Boris Johnson has insisted his Government has not been blown off course by coronavirus but said that “sometimes it is necessary” to change direction in “response to the facts as they change”.
The Prime Minister’s comments come after he presided over a series of U-turns on policy which have angered Conservative MPs, with one describing events as a “megadisaster from one day to the next”.
Chairing his first Cabinet meeting after the summer parliamentary recess, Mr Johnson told ministers that in the last few months they have been “sailing into the teeth of a gale, no question”.
“And I am no great nautical expert, but sometimes it is necessary to tack here and there in response to the facts as they change, in response to the wind’s change, but we have been going steadily in the direction, in the course we set out, and we have not been blown off that course.”
He said there would still be “some turbulence ahead” and that things would be “difficult” on the economic front, while the need remained to “get this disease absolutely out of our systems”.
“But I am absolutely confident that if we continue in the way that we have that there will be calmer days, brighter days and calmer seas ahead of us, so thank you all very much for everything that you have done.”
Many Tory backbenchers are frustrated by the Government’s handling of the crisis, with one senior Conservative MP telling the PA news agency his colleagues are “tired of the U-turns”.
“There’s that element of calamity – and frankly there are people from the Red Wall seats who are getting jittery.
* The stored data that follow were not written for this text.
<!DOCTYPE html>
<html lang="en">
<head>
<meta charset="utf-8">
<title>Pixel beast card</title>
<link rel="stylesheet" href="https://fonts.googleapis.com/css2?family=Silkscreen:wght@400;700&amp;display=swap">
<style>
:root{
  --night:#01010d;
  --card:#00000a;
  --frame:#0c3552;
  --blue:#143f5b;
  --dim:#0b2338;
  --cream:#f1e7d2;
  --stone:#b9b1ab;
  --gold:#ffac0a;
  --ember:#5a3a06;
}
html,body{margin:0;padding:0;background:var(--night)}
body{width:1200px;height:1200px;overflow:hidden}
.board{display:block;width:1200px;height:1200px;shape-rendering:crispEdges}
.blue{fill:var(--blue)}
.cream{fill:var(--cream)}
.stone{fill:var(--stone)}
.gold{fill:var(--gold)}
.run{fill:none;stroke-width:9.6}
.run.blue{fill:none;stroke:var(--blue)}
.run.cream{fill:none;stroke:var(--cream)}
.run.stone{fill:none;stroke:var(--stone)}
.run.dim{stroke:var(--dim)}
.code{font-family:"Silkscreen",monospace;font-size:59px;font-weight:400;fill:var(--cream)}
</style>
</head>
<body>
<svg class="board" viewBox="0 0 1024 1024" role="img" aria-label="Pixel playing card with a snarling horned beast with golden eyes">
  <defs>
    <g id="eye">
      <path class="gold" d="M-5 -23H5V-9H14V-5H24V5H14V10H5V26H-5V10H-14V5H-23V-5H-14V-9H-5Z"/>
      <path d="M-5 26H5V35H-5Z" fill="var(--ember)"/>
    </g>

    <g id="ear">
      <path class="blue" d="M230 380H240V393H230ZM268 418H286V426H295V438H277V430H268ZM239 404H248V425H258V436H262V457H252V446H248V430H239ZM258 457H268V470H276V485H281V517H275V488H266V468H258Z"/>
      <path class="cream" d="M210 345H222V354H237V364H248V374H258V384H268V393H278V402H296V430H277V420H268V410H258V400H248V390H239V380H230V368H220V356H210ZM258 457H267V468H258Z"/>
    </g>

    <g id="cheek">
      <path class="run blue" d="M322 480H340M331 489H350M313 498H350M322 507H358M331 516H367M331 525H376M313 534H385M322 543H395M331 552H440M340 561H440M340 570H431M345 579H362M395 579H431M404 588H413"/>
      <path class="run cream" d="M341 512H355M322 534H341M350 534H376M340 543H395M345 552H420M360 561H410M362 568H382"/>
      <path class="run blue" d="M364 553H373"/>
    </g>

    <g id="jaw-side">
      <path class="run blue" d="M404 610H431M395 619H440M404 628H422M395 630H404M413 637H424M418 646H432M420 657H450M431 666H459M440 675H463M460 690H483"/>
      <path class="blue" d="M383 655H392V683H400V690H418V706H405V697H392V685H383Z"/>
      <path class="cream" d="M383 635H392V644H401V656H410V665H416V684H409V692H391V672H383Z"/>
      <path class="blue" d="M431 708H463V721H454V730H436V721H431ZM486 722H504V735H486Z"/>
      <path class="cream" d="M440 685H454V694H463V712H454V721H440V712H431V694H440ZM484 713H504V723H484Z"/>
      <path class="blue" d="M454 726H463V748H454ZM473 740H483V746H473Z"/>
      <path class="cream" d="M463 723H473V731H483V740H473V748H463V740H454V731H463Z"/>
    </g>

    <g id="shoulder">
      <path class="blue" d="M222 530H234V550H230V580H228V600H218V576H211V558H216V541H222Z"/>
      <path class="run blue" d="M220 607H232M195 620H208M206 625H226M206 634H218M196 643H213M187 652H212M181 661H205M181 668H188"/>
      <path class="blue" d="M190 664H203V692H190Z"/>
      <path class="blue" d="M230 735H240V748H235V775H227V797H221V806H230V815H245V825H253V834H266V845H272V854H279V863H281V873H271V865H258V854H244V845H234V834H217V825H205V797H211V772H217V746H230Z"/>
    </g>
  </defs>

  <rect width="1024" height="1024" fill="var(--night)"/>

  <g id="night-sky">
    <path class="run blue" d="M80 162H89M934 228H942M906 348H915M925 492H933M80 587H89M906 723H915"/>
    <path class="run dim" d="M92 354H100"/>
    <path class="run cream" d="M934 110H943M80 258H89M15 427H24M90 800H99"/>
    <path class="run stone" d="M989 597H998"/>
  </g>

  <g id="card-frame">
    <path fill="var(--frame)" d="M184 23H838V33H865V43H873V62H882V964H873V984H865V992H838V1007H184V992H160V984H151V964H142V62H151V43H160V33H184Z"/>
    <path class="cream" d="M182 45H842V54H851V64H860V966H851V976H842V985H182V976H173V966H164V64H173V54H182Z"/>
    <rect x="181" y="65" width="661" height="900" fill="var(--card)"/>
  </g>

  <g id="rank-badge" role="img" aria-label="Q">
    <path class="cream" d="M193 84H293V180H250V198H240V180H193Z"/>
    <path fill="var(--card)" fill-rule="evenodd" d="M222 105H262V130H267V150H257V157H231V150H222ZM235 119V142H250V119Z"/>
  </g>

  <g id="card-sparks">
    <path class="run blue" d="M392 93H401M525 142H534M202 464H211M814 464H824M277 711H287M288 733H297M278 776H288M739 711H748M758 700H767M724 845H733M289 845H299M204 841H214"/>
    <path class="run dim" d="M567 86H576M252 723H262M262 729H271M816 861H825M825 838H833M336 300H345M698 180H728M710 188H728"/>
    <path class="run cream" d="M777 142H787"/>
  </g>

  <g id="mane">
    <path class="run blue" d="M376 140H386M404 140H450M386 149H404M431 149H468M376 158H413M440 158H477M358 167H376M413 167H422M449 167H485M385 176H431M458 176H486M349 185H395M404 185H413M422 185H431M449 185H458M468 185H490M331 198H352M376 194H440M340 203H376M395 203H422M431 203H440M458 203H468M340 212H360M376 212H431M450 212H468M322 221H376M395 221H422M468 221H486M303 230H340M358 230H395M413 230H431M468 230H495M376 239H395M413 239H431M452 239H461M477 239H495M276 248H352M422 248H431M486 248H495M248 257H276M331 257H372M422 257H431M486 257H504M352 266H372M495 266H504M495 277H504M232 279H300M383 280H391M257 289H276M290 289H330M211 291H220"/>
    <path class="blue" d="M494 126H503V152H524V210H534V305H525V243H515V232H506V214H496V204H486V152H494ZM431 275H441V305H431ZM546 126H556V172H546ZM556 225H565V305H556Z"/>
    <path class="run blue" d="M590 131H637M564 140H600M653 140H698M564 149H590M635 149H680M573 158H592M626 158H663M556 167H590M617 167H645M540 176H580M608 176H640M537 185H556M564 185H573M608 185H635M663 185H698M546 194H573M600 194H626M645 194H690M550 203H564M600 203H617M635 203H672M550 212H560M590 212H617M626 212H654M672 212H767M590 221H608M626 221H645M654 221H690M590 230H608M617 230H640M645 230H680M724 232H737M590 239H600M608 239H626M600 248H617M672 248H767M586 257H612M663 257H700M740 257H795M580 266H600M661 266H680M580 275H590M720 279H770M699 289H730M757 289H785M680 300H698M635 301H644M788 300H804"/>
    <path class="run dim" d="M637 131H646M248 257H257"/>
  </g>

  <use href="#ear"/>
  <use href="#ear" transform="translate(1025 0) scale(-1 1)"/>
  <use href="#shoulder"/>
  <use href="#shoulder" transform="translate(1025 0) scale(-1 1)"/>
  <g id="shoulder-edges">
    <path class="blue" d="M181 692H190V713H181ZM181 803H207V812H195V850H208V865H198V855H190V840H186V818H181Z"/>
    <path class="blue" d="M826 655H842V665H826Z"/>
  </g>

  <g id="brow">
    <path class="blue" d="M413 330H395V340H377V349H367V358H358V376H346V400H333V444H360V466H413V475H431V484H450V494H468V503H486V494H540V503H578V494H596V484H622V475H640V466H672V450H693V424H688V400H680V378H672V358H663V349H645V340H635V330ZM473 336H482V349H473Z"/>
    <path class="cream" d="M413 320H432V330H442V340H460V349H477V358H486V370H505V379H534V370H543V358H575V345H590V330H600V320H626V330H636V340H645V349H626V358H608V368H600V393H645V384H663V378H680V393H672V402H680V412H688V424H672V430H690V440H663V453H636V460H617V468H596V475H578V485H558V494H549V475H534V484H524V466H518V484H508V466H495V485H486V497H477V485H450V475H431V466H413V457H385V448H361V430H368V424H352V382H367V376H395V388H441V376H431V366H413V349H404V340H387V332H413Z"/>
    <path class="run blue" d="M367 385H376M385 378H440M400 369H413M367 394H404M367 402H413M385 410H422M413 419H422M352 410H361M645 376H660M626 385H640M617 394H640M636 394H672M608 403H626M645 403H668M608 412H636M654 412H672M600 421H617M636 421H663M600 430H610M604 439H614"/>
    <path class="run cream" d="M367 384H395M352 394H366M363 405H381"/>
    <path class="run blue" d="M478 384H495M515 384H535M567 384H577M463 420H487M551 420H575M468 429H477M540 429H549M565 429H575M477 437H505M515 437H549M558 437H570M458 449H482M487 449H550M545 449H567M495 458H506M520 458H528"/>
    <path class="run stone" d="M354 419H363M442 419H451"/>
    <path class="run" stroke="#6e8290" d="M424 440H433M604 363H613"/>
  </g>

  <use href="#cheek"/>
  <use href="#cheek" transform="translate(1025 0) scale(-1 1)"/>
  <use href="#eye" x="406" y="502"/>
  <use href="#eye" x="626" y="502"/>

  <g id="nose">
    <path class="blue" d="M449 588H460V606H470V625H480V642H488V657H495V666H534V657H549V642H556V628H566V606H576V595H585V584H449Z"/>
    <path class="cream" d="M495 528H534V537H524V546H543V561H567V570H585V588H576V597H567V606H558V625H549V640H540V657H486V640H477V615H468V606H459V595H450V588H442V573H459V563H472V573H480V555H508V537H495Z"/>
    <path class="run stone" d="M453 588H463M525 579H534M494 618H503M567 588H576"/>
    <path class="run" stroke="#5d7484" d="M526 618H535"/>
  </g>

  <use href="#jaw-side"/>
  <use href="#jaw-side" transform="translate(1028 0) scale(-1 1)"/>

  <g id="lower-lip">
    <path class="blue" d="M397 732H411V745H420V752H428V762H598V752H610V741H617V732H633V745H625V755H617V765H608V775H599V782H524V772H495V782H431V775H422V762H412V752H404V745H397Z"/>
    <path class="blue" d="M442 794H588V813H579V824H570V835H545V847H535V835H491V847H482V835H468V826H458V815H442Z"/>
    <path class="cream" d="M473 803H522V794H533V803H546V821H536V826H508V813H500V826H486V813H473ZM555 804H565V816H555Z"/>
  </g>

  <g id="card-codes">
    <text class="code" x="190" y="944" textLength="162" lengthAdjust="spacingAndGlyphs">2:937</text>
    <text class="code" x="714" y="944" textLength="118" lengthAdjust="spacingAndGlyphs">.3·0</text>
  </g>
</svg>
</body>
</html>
But not only Red Wall seats, but other people who haven’t got marginal seats like that,” he said.
“We’d like to be in a Government that has the impression of being competent, rather than lurching from one issue to another and then after a short time doing a U-turn.”
The backbencher said MPs were left with “egg on their face” each time they defended Government policy to constituents, and then had to reverse their stance.
The Conservatives won a majority of 80 seats at last year’s general election, turning many traditional Labour constituencies – which formed the so-called Red Wall – blue.
Some MPs are concerned that these newly won seats could be returned to Labour at the next election if the Government performs poorly.
Sir Geoffrey Clifton-Brown, treasurer of the 1922 Committee of Tory MPs, said the panel’s executives expect to meet Mr Johnson in the “near future” to relay the concerns of backbenchers.
He told PA: “I think there is a lot of sympathy (among Conservative MPs) for the fact it has been unprecedented, but then I think we mustn’t make other own goals.
“There are other issues like planning which are now beginning to bubble to the surface… devolution of local authorities is another area that is going to surface in the autumn. We must be very careful with what issues we bring up not to create unnecessary controversy.
“We may have a big majority but that still doesn’t mean to say that we shouldn’t be as competent as possible as a Government.”
Mr Johnson told Cabinet: “We will continue to get this country moving and to defeat the virus, but at the same time we are getting on as you all know with delivering on our promises and we haven’t stopped, like the teachers who’ve been hard at work keeping their schools going,
“This Government has been getting on with delivering 40 more hospitals, and 20,000 more police officers, 50,000 more nurses, you know what we are doing and we are getting on with it.
“And from this crisis we will build back better in this country and we will build back faster, and we will build back greener.”